- Ethan Tecson – FRL Sandra Gutierrez – TOM
- Nirvar Khunkhuna –FRL Akashdeep Takhar – Computer Engineering
- Samuel Chong – FRL Alexander Saikali – FRL
- Feiyu Han – FRL Monica Alvarez – FRL
- Noah Mendoza – FRL Bryan Arciniega – Computer Engineering
- Colin LeFrancois – FRL Andrew Seielstad – FRL
- Jennifer Johnson – FRL Zachary Winkle – FRL
- Jon Oliver – FRL Joseph Baierl – FRL and Accounting
This is the second consecutive first-place win for the team since the SMIF program was founded in fall 2017. The Broncos finished second in their first event and third the following year.

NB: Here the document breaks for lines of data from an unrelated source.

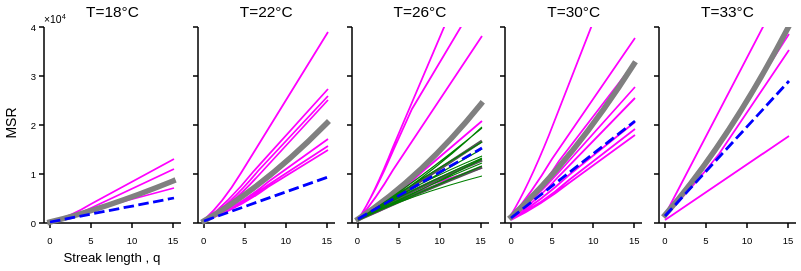
<!DOCTYPE html>
<html lang="en">
<head>
<meta charset="utf-8">
<title>MSR by streak length and temperature</title>
<style>
:root {
  --ink: #000;
  --paper: #fff;
  --single: #f0f;
  --mean: #808080;
  --model: #00f;
  --repeat: #008000;
  --repeat-mean: #555;
}
* { box-sizing: border-box; margin: 0; }
html { width: 801px; height: 271px; overflow: hidden; }
body {
  position: relative;
  width: 801px;
  height: 271px;
  overflow: hidden;
  background: var(--paper);
  color: var(--ink);
  font-family: "Liberation Sans", Arial, sans-serif;
}
.symbols { position: absolute; }
.panels {
  display: grid;
  grid-template-columns: repeat(5, 137px);
  column-gap: 16.75px;
  padding-left: 44px;
}
.panel { height: 250px; }
h2 {
  height: 27px;
  padding-top: 2px;
  font-size: 15.4px;
  font-weight: 400;
  line-height: 19px;
  text-align: center;
  white-space: nowrap;
}
.plot { display: block; width: 137px; height: 196px; overflow: visible; }
.x-ticks {
  display: flex;
  justify-content: space-between;
  width: 137px;
  margin: 12px 0 0 -1px;
  font-size: 9.5px;
  line-height: 11px;
  text-align: center;
}
.x-ticks span { width: 14px; }
.y-ticks {
  position: absolute;
  left: 24px;
  top: 2.5px;
  width: 12px;
  font-size: 9.5px;
  line-height: 49px;
  text-align: right;
}
.y-scale { position: absolute; left: 44px; top: 12px; font-size: 10.4px; line-height: 15px; white-space: nowrap; }
.y-scale sup { font-size: 7.4px; line-height: 0; vertical-align: 4px; }
.y-title {
  position: absolute;
  left: -9px;
  top: 115px;
  width: 40px;
  font-size: 14px;
  line-height: 16px;
  text-align: center;
  transform: rotate(-90deg);
}
.x-title { position: absolute; left: 63.5px; top: 250px; font-size: 13.3px; line-height: 16px; white-space: nowrap; }
.plot path, .plot use { fill: none; }
.axes { stroke: var(--ink); stroke-width: 1.5; }
.single { stroke: var(--single); stroke-width: 1.8; }
.mean { stroke: var(--mean); stroke-width: 5.6; stroke-linecap: square; }
.model { stroke: var(--model); stroke-width: 2.8; stroke-dasharray: 10.5 4.5; }
.repeat { stroke: var(--repeat); stroke-width: 1.2; }
.repeat-mean { stroke: var(--repeat-mean); stroke-width: 3; }
</style>
</head>
<body>
<svg class="symbols" width="0" height="0" aria-hidden="true">
  <defs>
    <path id="axes" fill="none" d="M0 0V196H137M-5 0H0M-5 49H0M-5 98H0M-5 147H0M-5 196H0M6 196v5M47 196v5M88 196v5M129 196v5"/>
    <clipPath id="area"><rect x="0" y="0" width="137" height="200"/></clipPath>
  </defs>
</svg>

<main class="panels">
  <section class="panel">
    <h2>T=18°C</h2>
    <svg class="plot" viewBox="0 0 137 196" role="img" aria-label="Curves at 18 degrees">
      <use class="axes" href="#axes"/>
      <g clip-path="url(#area)">
        <path class="single" d="M6 195Q26 190 47 177L130 132M6 195Q26 191 47 181L130 142M6 195Q40 188 70 177L130 161"/>
        <path class="mean" d="M6 195Q60 182 129 154"/>
        <path class="model" d="M6 195L130 171"/>
      </g>
    </svg>
    <div class="x-ticks"><span>0</span><span>5</span><span>10</span><span>15</span></div>
  </section>

  <section class="panel">
    <h2>T=22°C</h2>
    <svg class="plot" viewBox="0 0 137 196" role="img" aria-label="Curves at 22 degrees">
      <use class="axes" href="#axes"/>
      <g clip-path="url(#area)">
        <path class="single" d="M6 193Q24 177 43 146L130 5M6 194Q30 176 55 145L130 62M6 194Q32 178 60 144L130 69M6 194Q32 180 60 149L130 73M6 194Q40 180 70 155L130 112M6 194Q40 180 70 158L130 119M6 194Q40 182 70 160L130 123"/>
        <path class="mean" d="M6 194Q66 160 129 96"/>
        <path class="model" d="M6 194L130 150"/>
      </g>
    </svg>
    <div class="x-ticks"><span>0</span><span>5</span><span>10</span><span>15</span></div>
  </section>

  <section class="panel">
    <h2>T=26°C</h2>
    <svg class="plot" viewBox="0 0 137 196" role="img" aria-label="Curves at 26 degrees">
      <use class="axes" href="#axes"/>
      <g clip-path="url(#area)">
        <path class="single" d="M6 193Q22 168 41 120L93 -2M6 193Q24 164 41 124L60 82L110 -2M6 193Q24 172 41 143L130 9M6 193Q40 174 70 145L130 94M6 193Q50 175 80 157L130 141"/>
        <path class="mean" d="M6 192Q70 150 129 77"/>
        <path class="repeat-mean" d="M6 193Q64 158 130 114M6 193Q60 162 130 133M6 193Q60 168 130 140"/>
        <path class="repeat" d="M6 193Q70 156 130 100M6 193Q66 154 130 101M6 193Q60 157 130 115M6 193Q64 160 130 122M6 193Q60 158 130 129M6 193Q56 164 130 131M6 193Q62 167 130 132M6 193Q60 165 130 136M6 193Q66 166 130 139M6 193Q58 168 130 149"/>
        <path class="model" d="M6 192L130 121"/>
      </g>
    </svg>
    <div class="x-ticks"><span>0</span><span>5</span><span>10</span><span>15</span></div>
  </section>

  <section class="panel">
    <h2>T=30°C</h2>
    <svg class="plot" viewBox="0 0 137 196" role="img" aria-label="Curves at 30 degrees">
      <use class="axes" href="#axes"/>
      <g clip-path="url(#area)">
        <path class="single" d="M6 188Q23 160 44 108L87 -2M6 190Q26 167 47 132L130 11M6 190Q30 172 54 134L130 35M6 191Q30 172 54 145L130 60M6 191Q30 176 54 149L130 71M6 192Q36 174 64 148L130 95M6 192Q36 178 64 153L130 102M6 193Q36 178 64 156L130 108"/>
        <path class="mean" d="M6 190Q68 133 129 37"/>
        <path class="model" d="M6 191L130 94"/>
      </g>
    </svg>
    <div class="x-ticks"><span>0</span><span>5</span><span>10</span><span>15</span></div>
  </section>

  <section class="panel">
    <h2>T=33°C</h2>
    <svg class="plot" viewBox="0 0 137 196" role="img" aria-label="Curves at 33 degrees">
      <use class="axes" href="#axes"/>
      <g clip-path="url(#area)">
        <path class="single" d="M6 188L105 -2M6 188Q34 156 60 116L130 7M6 189Q34 160 60 127L130 23M6 193L130 109"/>
        <path class="mean" d="M6 188Q70 114 130 -1"/>
        <path class="model" d="M6 189L130 54"/>
      </g>
    </svg>
    <div class="x-ticks"><span>0</span><span>5</span><span>10</span><span>15</span></div>
  </section>
</main>

<div class="y-ticks"><div>4</div><div>3</div><div>2</div><div>1</div><div>0</div></div>
<p class="y-scale">×10<sup>4</sup></p>
<p class="y-title">MSR</p>
<p class="x-title">Streak length , q</p>
</body>
</html>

Among the keys to their success are a dedicated team of alumni and faculty willing to jump on calls to answer questions, easy access to the Bloomberg terminals, and the Student Managed Investment Fund club, which provided early workshops on a range of financial topics.
In this year’s event, Cal State Long Beach took second, CSU Fullerton third and Chapman University fourth. Also competing were UC Irvine and UC Riverside.
Professor Pawan Tomkoria is the Student-Managed Investment Fund (SMIF) class instructor and program co-advisor with Professor Alex Wei Wu.
“We model this program as an internship opportunity in investment management, where students develop their own strategies, make their own decisions and then execute their decisions using a substantial amount of real money,” said Tomkoria.
Cal Poly Pomona’s SMIF program, offered through the FRL department, gives students an opportunity for experiential learning in security analysis and portfolio management. The program began with an approximately $200,000 investment under a Cal Poly Pomona alumnus’ personal portfolio.
“Since its inception, the SMIF program has not only brought in financial returns, but more importantly, educational returns,” said Wei Yu, chair of the FRL department. “This consecutive first-place win is a testament to our students’ dedication and drive for excellence, our faculty’s commitment to Cal Poly Pomona’s mission of ‘cultivate success through a diverse culture of experiential learning, discovery, and innovation.’
Students and alumni from the SMIF program have been given internship and career opportunities at companies such as Goldman Sachs, PIMCO, RBC Capital, and UBS. Endorsed by the CFA Institute as a University Affiliation Program, the FRL department strives to bring more real-world experience into the classroom and align curriculum with industry needs.”